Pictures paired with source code
"""

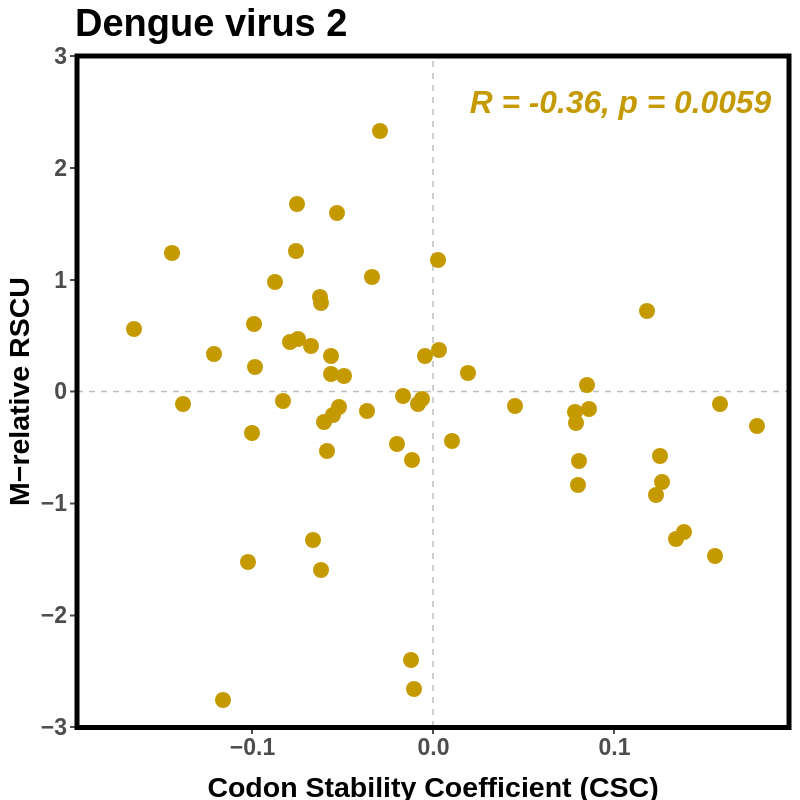
<!DOCTYPE html>
<html lang="en">
<head>
<meta charset="utf-8">
<title>Dengue virus 2</title>
<style>
:root {
  --paper: #ffffff;
  --ink: #000000;
  --tick: #4d4d4d;
  --guide: #bebebe;
  --point: #c49a00;
}
* { box-sizing: border-box; margin: 0; padding: 0; }
html, body { width: 800px; height: 800px; overflow: hidden; background: var(--paper); }
body { font-family: "Liberation Sans", Arial, Helvetica, sans-serif; font-weight: 700; color: var(--ink); }
.chart {
  position: relative;
  width: 800px;
  height: 800px;
  overflow: hidden;
  display: grid;
  grid-template-columns: 39px 28px 8px 1fr;
  grid-template-rows: 44px 695px 16px 45px;
  white-space: nowrap;
}
.plot { position: absolute; inset: 0; }
.frame { fill: none; stroke: var(--ink); stroke-width: 5; }
.guides { stroke: var(--guide); stroke-width: 1.5; stroke-dasharray: 6 6; }
.tick-marks { stroke: var(--tick); stroke-width: 2; }
.points { fill: var(--point); }
.title { grid-area: 1 / 4; font-size: 38px; line-height: 46px; z-index: 1; }
.y-title {
  grid-area: 2 / 1;
  writing-mode: vertical-rl;
  transform: rotate(180deg);
  text-align: center;
  font-size: 28.5px;
  font-weight: 700;
  line-height: 39px;
}
.y-ticks, .x-ticks { list-style: none; color: var(--tick); font-size: 23px; z-index: 1; }
.y-ticks {
  grid-area: 2 / 2;
  display: flex;
  flex-direction: column;
  justify-content: space-between;
  align-items: flex-end;
  line-height: 24px;
}
.x-ticks {
  grid-area: 3 / 4;
  display: grid;
  grid-template-columns: repeat(3, 181px);
  padding-left: 87px;
  text-align: center;
  line-height: 16px;
}
.x-title {
  grid-area: 4 / 4;
  width: 716px;
  padding-top: 20px;
  text-align: center;
  font-size: 28.5px;
  font-weight: 700;
  line-height: 25px;
}
.correlation {
  grid-area: 2 / 4;
  justify-self: end;
  padding: 38px 29px 0 0;
  color: var(--point);
  font-size: 31.7px;
  font-style: italic;
  line-height: 40px;
  z-index: 1;
}
</style>
</head>
<body>
<main class="chart">
  <svg class="plot" width="800" height="800" viewBox="0 0 800 800" role="img" aria-label="Scatter plot of M-relative RSCU against Codon Stability Coefficient">
    <defs><circle id="dot" r="8"/></defs>
    <g class="guides">
      <line x1="77" y1="391.5" x2="789" y2="391.5"/>
      <line x1="433" y1="727" x2="433" y2="56"/>
    </g>
    <g class="points">
      <use href="#dot" x="380" y="131"/>
      <use href="#dot" x="297" y="204"/>
      <use href="#dot" x="337" y="213"/>
      <use href="#dot" x="172" y="253"/>
      <use href="#dot" x="296" y="251"/>
      <use href="#dot" x="438" y="260"/>
      <use href="#dot" x="275" y="282"/>
      <use href="#dot" x="372" y="277"/>
      <use href="#dot" x="320" y="297"/>
      <use href="#dot" x="321" y="303"/>
      <use href="#dot" x="134" y="329"/>
      <use href="#dot" x="254" y="324"/>
      <use href="#dot" x="214" y="354"/>
      <use href="#dot" x="255" y="367"/>
      <use href="#dot" x="290" y="342"/>
      <use href="#dot" x="298" y="339"/>
      <use href="#dot" x="311" y="346"/>
      <use href="#dot" x="331" y="356"/>
      <use href="#dot" x="331" y="374"/>
      <use href="#dot" x="344" y="376"/>
      <use href="#dot" x="425" y="356"/>
      <use href="#dot" x="439" y="350"/>
      <use href="#dot" x="468" y="373"/>
      <use href="#dot" x="647" y="311"/>
      <use href="#dot" x="183" y="404"/>
      <use href="#dot" x="283" y="401"/>
      <use href="#dot" x="252" y="433"/>
      <use href="#dot" x="339" y="407"/>
      <use href="#dot" x="333" y="415"/>
      <use href="#dot" x="324" y="422"/>
      <use href="#dot" x="367" y="411"/>
      <use href="#dot" x="403" y="396"/>
      <use href="#dot" x="422" y="399"/>
      <use href="#dot" x="418" y="404"/>
      <use href="#dot" x="327" y="451"/>
      <use href="#dot" x="397" y="444"/>
      <use href="#dot" x="412" y="460"/>
      <use href="#dot" x="452" y="441"/>
      <use href="#dot" x="515" y="406"/>
      <use href="#dot" x="587" y="385"/>
      <use href="#dot" x="575" y="412"/>
      <use href="#dot" x="589" y="409"/>
      <use href="#dot" x="576" y="423"/>
      <use href="#dot" x="579" y="461"/>
      <use href="#dot" x="578" y="485"/>
      <use href="#dot" x="720" y="404"/>
      <use href="#dot" x="757" y="426"/>
      <use href="#dot" x="660" y="456"/>
      <use href="#dot" x="662" y="482"/>
      <use href="#dot" x="656" y="495"/>
      <use href="#dot" x="676" y="539"/>
      <use href="#dot" x="684" y="532"/>
      <use href="#dot" x="715" y="556"/>
      <use href="#dot" x="313" y="540"/>
      <use href="#dot" x="248" y="562"/>
      <use href="#dot" x="321" y="570"/>
      <use href="#dot" x="411" y="660"/>
      <use href="#dot" x="414" y="689"/>
      <use href="#dot" x="223" y="700"/>
    </g>
    <g class="tick-marks">
      <line x1="70" y1="56" x2="76" y2="56"/>
      <line x1="70" y1="168" x2="76" y2="168"/>
      <line x1="70" y1="280" x2="76" y2="280"/>
      <line x1="70" y1="391.5" x2="76" y2="391.5"/>
      <line x1="70" y1="503.5" x2="76" y2="503.5"/>
      <line x1="70" y1="615.5" x2="76" y2="615.5"/>
      <line x1="70" y1="727" x2="76" y2="727"/>
      <line x1="252" y1="729" x2="252" y2="734"/>
      <line x1="433" y1="729" x2="433" y2="734"/>
      <line x1="614" y1="729" x2="614" y2="734"/>
    </g>
    <rect class="frame" x="77" y="56" width="712" height="671.5"/>
  </svg>

  <h1 class="title">Dengue virus 2</h1>
  <h2 class="y-title">M−relative RSCU</h2>
  <ul class="y-ticks">
    <li>3</li>
    <li>2</li>
    <li>1</li>
    <li>0</li>
    <li>−1</li>
    <li>−2</li>
    <li>−3</li>
  </ul>
  <p class="correlation">R = -0.36, p = 0.0059</p>
  <ul class="x-ticks">
    <li>−0.1</li>
    <li>0.0</li>
    <li>0.1</li>
  </ul>
  <h2 class="x-title">Codon Stability Coefficient (CSC)</h2>
</main>
</body>
</html>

"""

● THE PROBLEM: Return every entry word for word, minus the pictures.

● EXPECTED OUTPUT:
<!DOCTYPE html>
<html lang="en">
<head>
<meta charset="utf-8">
<title>Dengue virus 2</title>
<style>
:root {
  --paper: #ffffff;
  --ink: #000000;
  --tick: #4d4d4d;
  --guide: #bebebe;
  --point: #c49a00;
}
* { box-sizing: border-box; margin: 0; padding: 0; }
html, body { width: 800px; height: 800px; overflow: hidden; background: var(--paper); }
body { font-family: "Liberation Sans", Arial, Helvetica, sans-serif; font-weight: 700; color: var(--ink); }
.chart {
  position: relative;
  width: 800px;
  height: 800px;
  overflow: hidden;
  display: grid;
  grid-template-columns: 39px 28px 8px 1fr;
  grid-template-rows: 44px 695px 16px 45px;
  white-space: nowrap;
}
.plot { position: absolute; inset: 0; }
.frame { fill: none; stroke: var(--ink); stroke-width: 5; }
.guides { stroke: var(--guide); stroke-width: 1.5; stroke-dasharray: 6 6; }
.tick-marks { stroke: var(--tick); stroke-width: 2; }
.points { fill: var(--point); }
.title { grid-area: 1 / 4; font-size: 38px; line-height: 46px; z-index: 1; }
.y-title {
  grid-area: 2 / 1;
  writing-mode: vertical-rl;
  transform: rotate(180deg);
  text-align: center;
  font-size: 28.5px;
  font-weight: 700;
  line-height: 39px;
}
.y-ticks, .x-ticks { list-style: none; color: var(--tick); font-size: 23px; z-index: 1; }
.y-ticks {
  grid-area: 2 / 2;
  display: flex;
  flex-direction: column;
  justify-content: space-between;
  align-items: flex-end;
  line-height: 24px;
}
.x-ticks {
  grid-area: 3 / 4;
  display: grid;
  grid-template-columns: repeat(3, 181px);
  padding-left: 87px;
  text-align: center;
  line-height: 16px;
}
.x-title {
  grid-area: 4 / 4;
  width: 716px;
  padding-top: 20px;
  text-align: center;
  font-size: 28.5px;
  font-weight: 700;
  line-height: 25px;
}
.correlation {
  grid-area: 2 / 4;
  justify-self: end;
  padding: 38px 29px 0 0;
  color: var(--point);
  font-size: 31.7px;
  font-style: italic;
  line-height: 40px;
  z-index: 1;
}
</style>
</head>
<body>
<main class="chart">
  <svg class="plot" width="800" height="800" viewBox="0 0 800 800" role="img" aria-label="Scatter plot of M-relative RSCU against Codon Stability Coefficient">
    <defs><circle id="dot" r="8"/></defs>
    <g class="guides">
      <line x1="77" y1="391.5" x2="789" y2="391.5"/>
      <line x1="433" y1="727" x2="433" y2="56"/>
    </g>
    <g class="points">
      <use href="#dot" x="380" y="131"/>
      <use href="#dot" x="297" y="204"/>
      <use href="#dot" x="337" y="213"/>
      <use href="#dot" x="172" y="253"/>
      <use href="#dot" x="296" y="251"/>
      <use href="#dot" x="438" y="260"/>
      <use href="#dot" x="275" y="282"/>
      <use href="#dot" x="372" y="277"/>
      <use href="#dot" x="320" y="297"/>
      <use href="#dot" x="321" y="303"/>
      <use href="#dot" x="134" y="329"/>
      <use href="#dot" x="254" y="324"/>
      <use href="#dot" x="214" y="354"/>
      <use href="#dot" x="255" y="367"/>
      <use href="#dot" x="290" y="342"/>
      <use href="#dot" x="298" y="339"/>
      <use href="#dot" x="311" y="346"/>
      <use href="#dot" x="331" y="356"/>
      <use href="#dot" x="331" y="374"/>
      <use href="#dot" x="344" y="376"/>
      <use href="#dot" x="425" y="356"/>
      <use href="#dot" x="439" y="350"/>
      <use href="#dot" x="468" y="373"/>
      <use href="#dot" x="647" y="311"/>
      <use href="#dot" x="183" y="404"/>
      <use href="#dot" x="283" y="401"/>
      <use href="#dot" x="252" y="433"/>
      <use href="#dot" x="339" y="407"/>
      <use href="#dot" x="333" y="415"/>
      <use href="#dot" x="324" y="422"/>
      <use href="#dot" x="367" y="411"/>
      <use href="#dot" x="403" y="396"/>
      <use href="#dot" x="422" y="399"/>
      <use href="#dot" x="418" y="404"/>
      <use href="#dot" x="327" y="451"/>
      <use href="#dot" x="397" y="444"/>
      <use href="#dot" x="412" y="460"/>
      <use href="#dot" x="452" y="441"/>
      <use href="#dot" x="515" y="406"/>
      <use href="#dot" x="587" y="385"/>
      <use href="#dot" x="575" y="412"/>
      <use href="#dot" x="589" y="409"/>
      <use href="#dot" x="576" y="423"/>
      <use href="#dot" x="579" y="461"/>
      <use href="#dot" x="578" y="485"/>
      <use href="#dot" x="720" y="404"/>
      <use href="#dot" x="757" y="426"/>
      <use href="#dot" x="660" y="456"/>
      <use href="#dot" x="662" y="482"/>
      <use href="#dot" x="656" y="495"/>
      <use href="#dot" x="676" y="539"/>
      <use href="#dot" x="684" y="532"/>
      <use href="#dot" x="715" y="556"/>
      <use href="#dot" x="313" y="540"/>
      <use href="#dot" x="248" y="562"/>
      <use href="#dot" x="321" y="570"/>
      <use href="#dot" x="411" y="660"/>
      <use href="#dot" x="414" y="689"/>
      <use href="#dot" x="223" y="700"/>
    </g>
    <g class="tick-marks">
      <line x1="70" y1="56" x2="76" y2="56"/>
      <line x1="70" y1="168" x2="76" y2="168"/>
      <line x1="70" y1="280" x2="76" y2="280"/>
      <line x1="70" y1="391.5" x2="76" y2="391.5"/>
      <line x1="70" y1="503.5" x2="76" y2="503.5"/>
      <line x1="70" y1="615.5" x2="76" y2="615.5"/>
      <line x1="70" y1="727" x2="76" y2="727"/>
      <line x1="252" y1="729" x2="252" y2="734"/>
      <line x1="433" y1="729" x2="433" y2="734"/>
      <line x1="614" y1="729" x2="614" y2="734"/>
    </g>
    <rect class="frame" x="77" y="56" width="712" height="671.5"/>
  </svg>

  <h1 class="title">Dengue virus 2</h1>
  <h2 class="y-title">M−relative RSCU</h2>
  <ul class="y-ticks">
    <li>3</li>
    <li>2</li>
    <li>1</li>
    <li>0</li>
    <li>−1</li>
    <li>−2</li>
    <li>−3</li>
  </ul>
  <p class="correlation">R = -0.36, p = 0.0059</p>
  <ul class="x-ticks">
    <li>−0.1</li>
    <li>0.0</li>
    <li>0.1</li>
  </ul>
  <h2 class="x-title">Codon Stability Coefficient (CSC)</h2>
</main>
</body>
</html>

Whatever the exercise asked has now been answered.